Jingoist Linguistics

With war possibly 24 hours away, it's time to brush up on the deceptive terminology the flapping gums in the mainstream media will likely use to distort the fact that war means death. From The Independent:
Inevitable revenge: for the executions of Saddam's Baath party officials which no one actually said were inevitable.

Stubborn or suicidal: to be used when Iraqi forces fight rather than retreat.

Allegedly: for all carnage caused by Western forces.

At last, the damning evidence: used when reporters enter old torture chambers.

Officials here are not giving us much access: a clear sign that reporters in Baghdad are confined to their hotels.

Life goes on: for any pictures of Iraq's poor making tea.

Remnants: allegedly 'diehard' Iraqi troops still shooting at the Americans but actually the first signs of a resistance movement dedicated to the 'liberation' of Iraq from its new western occupiers.

Newly liberated: for territory and cities newly occupied by the Americans or British.

What went wrong?: to accompany pictures illustrating the growing anarchy in Iraq as if it were not predicted.
From The Observer:
Automaticity: Claim made for resolution 1441 that it requires no further vote.

Blowback: Every foreign policy intervention has unintended consequences: for example, backing Saddam Hussein against Iran; supporting the Islamists, bin Laden included, against the Soviets in Afghanistan.

Collateral damage: Unintended damage to non-military sites; civilians killed or injured; damage to non-military buildings.

Day after: What happens to Iraq afterwards.
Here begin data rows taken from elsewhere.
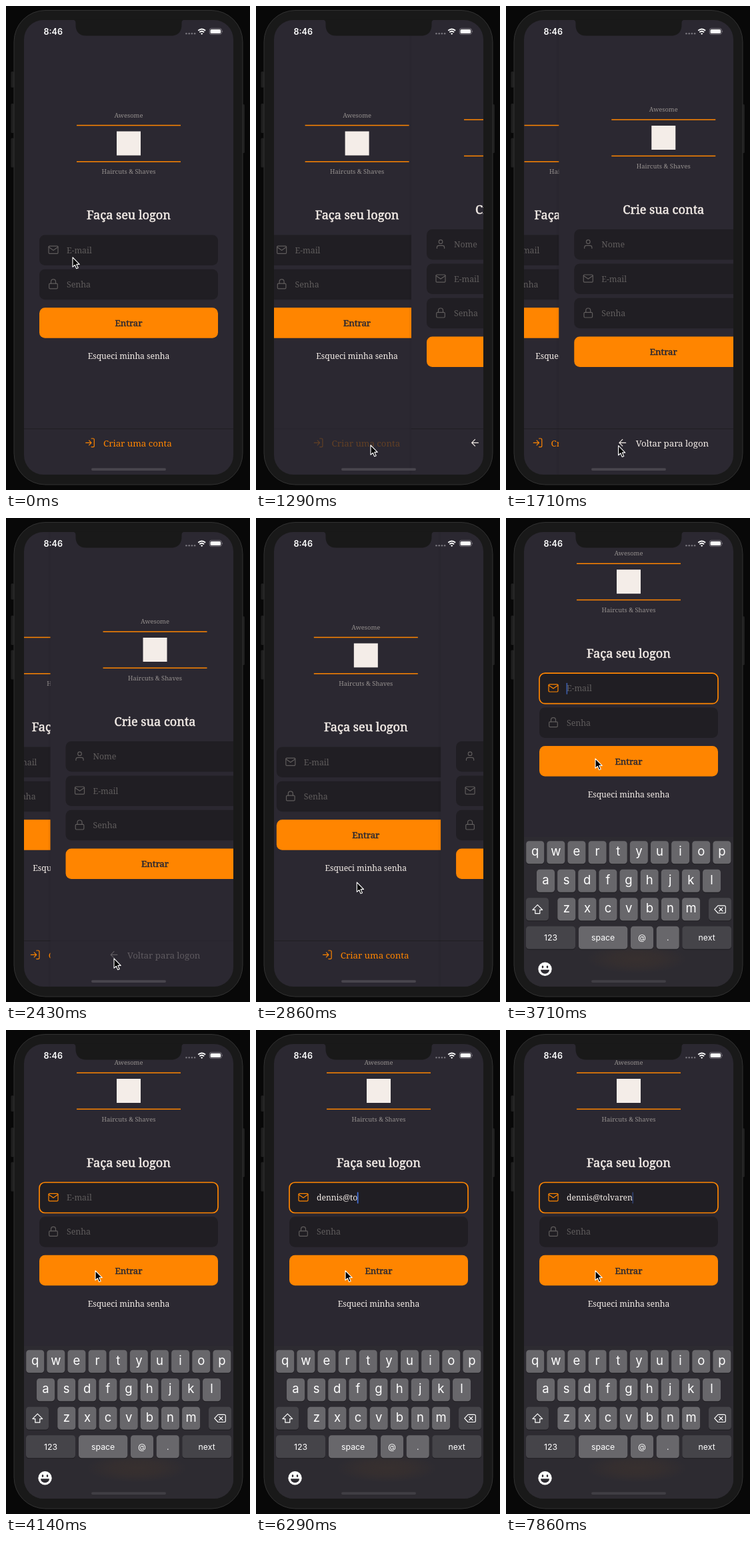
An HTML page for the animation above (8 s loop, 366 by 724 pixels).

```html
<!DOCTYPE html>
<html lang="pt-BR">
<head>
<meta charset="utf-8">
<title>Logon</title>
<style>
  html, body { margin: 0; width: 100%; height: 100%; overflow: hidden; background: #080808; }
  svg { display: block; width: 100vw; height: 100vh; }
  text { font-family: "Noto Serif", serif; fill: #f4ede8; }
  .mid { text-anchor: middle; }
  .tag { font-size: 9.4px; fill: #96918f; }
  .title { font-size: 18.2px; letter-spacing: -.05px; stroke: #f4ede8; stroke-width: .5px; }
  .hint { font-size: 12.4px; letter-spacing: -.05px; fill: #5f5c5c; }
  .link, .typed { font-size: 12.2px; letter-spacing: -.04px; }
  .go { font-size: 13.3px; letter-spacing: -.05px; fill: #2b2831; stroke: #2b2831; stroke-width: .5px; }
  .foot { font-size: 13.4px; letter-spacing: -.06px; }
  .icon { fill: none; stroke: #5f5c5c; stroke-width: 1.7; stroke-linecap: round; stroke-linejoin: round; }
  .hot { stroke: #ff8500; }
  .sans { font-family: Inter, sans-serif; fill: #fff; text-anchor: middle; }
  .clock { font-size: 12.6px; font-weight: 600; }
  .letter { font-size: 18.5px; }
  .label { font-size: 12.3px; }
</style>
</head>
<body>
<svg id="stage" viewBox="0 0 366 724"></svg>
<script>
const ORANGE = '#ff8500', BG = '#2b2831', FIELD = '#201e23';
const LEFT = 27, WIDTH = 314, LOOP = 8000, RATE = 7;

const icons = {
  mail: '<rect x="2" y="4" width="20" height="16" rx="2"/><path d="M22 6 12 13 2 6"/>',
  lock: '<rect x="3" y="11" width="18" height="11" rx="2"/><path d="M7 11V7a5 5 0 0 1 10 0v4"/>',
  user: '<path d="M20 21v-2a4 4 0 0 0-4-4H8a4 4 0 0 0-4 4v2"/><circle cx="12" cy="7" r="4"/>',
  enter: '<path d="M15 3h4a2 2 0 0 1 2 2v14a2 2 0 0 1-2 2h-4M10 17l5-5-5-5M15 12H3"/>',
  back: '<path d="M19 12H5M12 19l-7-7 7-7"/>'
};

const rect = (x, y, w, h, fill, r = 0, more = '') =>
  `<rect x="${x}" y="${y}" width="${w}" height="${h}" rx="${r}" fill="${fill}" ${more}/>`;
const text = (x, y, cls, str, more = '') => `<text x="${x}" y="${y}" class="${cls}" ${more}>${str}</text>`;
const icon = (name, cx, cy, more = '') =>
  `<g class="icon" transform="translate(${cx - 8.4} ${cy - 8.4}) scale(.7)" ${more}>${icons[name]}</g>`;

const brand = y =>
  text(184, y - 39, 'tag mid', 'Awesome') +
  rect(106, y - 27.7, 156, 1.5, ORANGE) +
  rect(166, y - 18, 36, 36, '#f4ede8') +
  rect(106, y + 26.6, 156, 1.5, ORANGE) +
  text(184, y + 45.6, 'tag mid', 'Haircuts &amp; Shaves');

const field = (y, name, hint, id = '') =>
  rect(50, y, 268, 45.5, FIELD, 8.4, `id="${id}Box"`) +
  icon(name, 71, y + 22.2, `id="${id}Icon"`) +
  text(91, y + 27.2, 'hint', hint, `id="${id}Hint"`);

const button = y => rect(50, y, 268, 45.5, ORANGE, 8.4) + text(184, y + 27.8, 'go mid', 'Entrar');

const footer = (id, name, iconX, textX, label, color) =>
  `<g id="${id}">${rect(LEFT, 632, WIDTH, 1, FIELD)}` +
  icon(name, iconX, 653.3, `style="stroke:${color}"`) +
  text(textX, 659, 'foot', label, `style="fill:${color}"`) + '</g>';

const login = `<g id="login">${rect(LEFT, 21, WIDTH, 680, BG)}
  ${footer('signLink', 'enter', 126, 146, 'Criar uma conta', ORANGE)}
  <g id="form">${brand(205.5)}
    ${text(184, 319.3, 'title mid', 'Faça seu logon')}
    ${field(342.5, 'mail', 'E-mail', 'mail')}
    ${text(91, 369.7, 'typed', '', 'id="typed"')}
    ${rect(90.5, 357, 1.7, 17, '#4673dc', .6, 'id="caret"')}
    ${field(393.7, 'lock', 'Senha', 'pass')}
    ${button(451.3)}
    ${text(184, 528.2, 'link mid', 'Esqueci minha senha')}
  </g></g>`;

const signup = `<g id="signup">
  ${rect(LEFT - 3, 21, 3, 680, '#000', 0, 'opacity=".04"')}
  ${rect(LEFT, 21, WIDTH, 680, BG)}
  ${brand(197)}
  ${text(184, 310.5, 'title mid', 'Crie sua conta')}
  ${field(334, 'user', 'Nome', 'newName')}
  ${field(385.4, 'mail', 'E-mail', 'newMail')}
  ${field(436.8, 'lock', 'Senha', 'newPass')}
  ${button(494.5)}
  ${footer('backLink', 'back', 122.5, 142.5, 'Voltar para logon', '#f4ede8')}</g>`;

const key = (x, y, w, label, cls = 'label', dark = false) =>
  rect(x, y + 1, w, 34, '#1d1c20', 4.4) + rect(x, y, w, 34, dark ? '#454449' : '#68676b', 4.4) +
  text(x + w / 2, y + (cls === 'letter' ? 21.8 : 21.3), 'sans ' + cls, label);
const keyRow = (letters, x, y) => [...letters].map((c, i) => key(x + i * 31.13, y, 27, c, 'letter')).join('');

const keyboard = `<g id="keyboard">
  ${rect(LEFT, 472.5, WIDTH, 230, '#2d2b31')}
  <ellipse cx="196" cy="655" rx="76" ry="22" fill="url(#glow)"/>
  ${keyRow('qwertyuiop', 30.2, 478.7)}
  ${keyRow('asdfghjkl', 46, 521.2)}
  ${keyRow('zxcvbnm', 77.3, 563.7)}
  ${key(30, 563.7, 34, '', 'label', true)}
  ${key(304, 563.7, 34, '', 'label', true)}
  <g fill="none" stroke="#fff" stroke-width="1.2" stroke-linejoin="round" stroke-linecap="round">
    <path d="M47.3 574.2l7.4 7.4h-3.9v5.6h-7v-5.6h-3.9z"/>
    <path d="M318 575.3h9.5a1.8 1.8 0 0 1 1.8 1.8v7.6a1.8 1.8 0 0 1-1.8 1.8H318l-5.2-5.6zM319.8 578.3l5.2 5.2m0-5.2-5.2 5.2"/>
  </g>
  ${key(30, 606.2, 74, '123', 'label', true)}
  ${key(109, 606.2, 73.3, 'space')}
  ${key(187, 606.2, 34, '@', 'label')}
  ${key(225.7, 606.2, 34, '.')}
  ${key(264.3, 606.2, 73.7, 'next', 'label', true)}
  <circle cx="58.5" cy="670.3" r="10.2" fill="#fff"/>
  <g fill="#2d2b31"><ellipse cx="55" cy="667" rx="1.3" ry="1.9"/><ellipse cx="62" cy="667" rx="1.3" ry="1.9"/>
  <path d="M52 671.3h13a6.5 6 0 0 1-13 0z"/></g></g>`;

const sideButton = (x, y, h) => rect(x, y, 4.5, h, '#1f1f1f', 1.5);
const phone = sideButton(7.5, 98, 24) + sideButton(7.5, 146, 44) + sideButton(7.5, 197.5, 44) +
  sideButton(353.5, 147, 73) + rect(12, 6.5, 343, 709.5, '#191919', 47, 'stroke="#323232"');

const status = `
  <path d="M99 20.5h170c-4 0-5.5 2-5.5 5v3c0 10-6 16-15.5 16H120c-10 0-15.5-6-15.5-16v-3c0-3-1.5-5-5.5-5z" fill="#191919"/>
  ${text(70.7, 42.8, 'sans clock', '8:46')}
  ${[0, 1, 2, 3].map(i => `<circle cx="${270.5 + i * 4.2}" cy="41.3" r="1.3" fill="#77747c"/>`).join('')}
  <g fill="none" stroke="#fff" stroke-width="1.9"><path d="M288.3 36.7q5.4-4.6 10.8 0M290.3 39.2q3.4-2.9 6.8 0"/></g>
  <path d="M291.9 41.1q1.8-1.4 3.6 0l-1.8 1.9z" fill="#fff"/>
  ${rect(305.3, 33.6, 18, 8.8, 'none', 2.6, 'stroke="#8d8a92" stroke-width=".8"')}
  ${rect(306.6, 34.9, 15.4, 6.2, '#fff', 1.5)}
  <path d="M324.4 36.5q1.5 1.5 0 3z" fill="#8d8a92"/>`;

document.getElementById('stage').innerHTML = `
  <defs>
    <clipPath id="glass"><rect x="${LEFT}" y="21" width="${WIDTH}" height="680" rx="29"/></clipPath>
    <radialGradient id="glow"><stop offset="0" stop-color="${ORANGE}" stop-opacity=".05"/>
    <stop offset=".5" stop-color="${ORANGE}" stop-opacity=".035"/>
    <stop offset="1" stop-color="${ORANGE}" stop-opacity="0"/></radialGradient>
  </defs>
  ${phone}
  <g clip-path="url(#glass)">${login}${signup}${keyboard}
    ${rect(128, 691.2, 112, 3.7, '#48454d', 1.85, 'id="homeBar"')}</g>
  ${status}
  <path id="cursor" d="M0 0V14.3L3.3 11.3 5.7 16.8 8.2 15.7 5.8 10.4H10.2Z" fill="#000" stroke="#fff" stroke-width="1.1" stroke-linejoin="round"/>`;

const $ = id => document.getElementById(id);
const clamp = v => Math.max(0, Math.min(1, v));
const move = (id, x, y) => $(id).setAttribute('transform', `translate(${x.toFixed(2)} ${y.toFixed(2)})`);
const smooth = u => u * u * (3 - 2 * u);

// Screen stack: 0 is the login, 1 the sign-up form
function slide(t) {
  if (t < 1.154) return 0;
  if (t < 2.389) return 1 - Math.exp(-3.2 * (t - 1.154));
  const p = Math.exp(-3.4 * (t - 2.389));
  return p < .027 ? 0 : p;
}

// A pressed link dims at once and fades back after release
const press = (t, down, up) => t < down ? 1 : .25 + .75 * clamp((t - up) / .25);

const stops = [[0.1, 1.05, 100, 376, 172, 657], [1.4, 2.2, 172, 657, 162, 659], [2.5, 3.35, 162, 659, 134, 360]];
function pointer(t) {
  const [a, b, x0, y0, x1, y1] = stops.filter(s => t >= s[0]).pop() || stops[0];
  const u = smooth(clamp((t - a) / (b - a)));
  return [x0 + (x1 - x0) * u, y0 + (y1 - y0) * u];
}

const ADDRESS = 'dennis@tolvaren', FOCUS = 3.44;
const strokes = [...ADDRESS].map((c, i) => i < 9 ? 5 + i * .157 : 6.57 + (i - 9) * .142);

function caretAlpha(t, since) {
  const s = (t - since) % 1.2;
  return s > .95 ? (s - .95) / .25 : 1 - clamp((s - .25) / .55);
}

function render(t) {
  const p = slide(t);
  move('login', -.3 * WIDTH * p, 0);
  move('signup', WIDTH * (1 - p), 0);
  $('signup').style.display = p ? '' : 'none';
  $('signLink').style.opacity = press(t, 1.1, 1.3);
  $('backLink').style.opacity = press(t, 2.25, 2.45);

  const rest = 1 - clamp((t - 3.435) / .34);
  const rise = 1 - rest ** 2.28;
  move('form', 0, -114.5 * (1 - rest ** 1.92));
  move('keyboard', 0, 228.5 * (1 - rise));
  $('homeBar').style.fill = rise > 0 && rise < .9 ? '#161518' : rise ? '#403e44' : '#48454d';

  const focused = t >= FOCUS;
  $('mailBox').setAttribute('stroke', focused ? ORANGE : 'none');
  $('mailBox').setAttribute('stroke-width', 1.7);
  $('mailIcon').classList.toggle('hot', focused);

  const done = strokes.filter(s => s <= t + .004);
  $('typed').textContent = ADDRESS.slice(0, done.length);
  $('mailHint').style.opacity = done.length ? 0 : 1;
  $('caret').setAttribute('x', 90.5 + (done.length ? $('typed').getComputedTextLength() : 0));
  $('caret').style.opacity = focused ? caretAlpha(t, done.length ? done[done.length - 1] : 3.3) : 0;

  move('cursor', ...pointer(t));
}

function tick(now) {
  const ms = now % LOOP;
  render(Math.floor((ms + 4) * RATE / 1000) / RATE);
  requestAnimationFrame(tick);
}
render(0);
requestAnimationFrame(tick);
</script>
</body>
</html>
```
Can Iraq be remade on the model of post-war Japan or Germany? Or will civil strife make it the next Yugoslavia?

Sweets and flowers: How the Pentagon expects troops to be greeted by Iraqis.

Vertical envelopment: New euphemism for carpet-bombing, The media, having been much criticised for using terms such as collateral damage in previous conflicts, may choose to describe the conflict in simpler language this time.

No comments: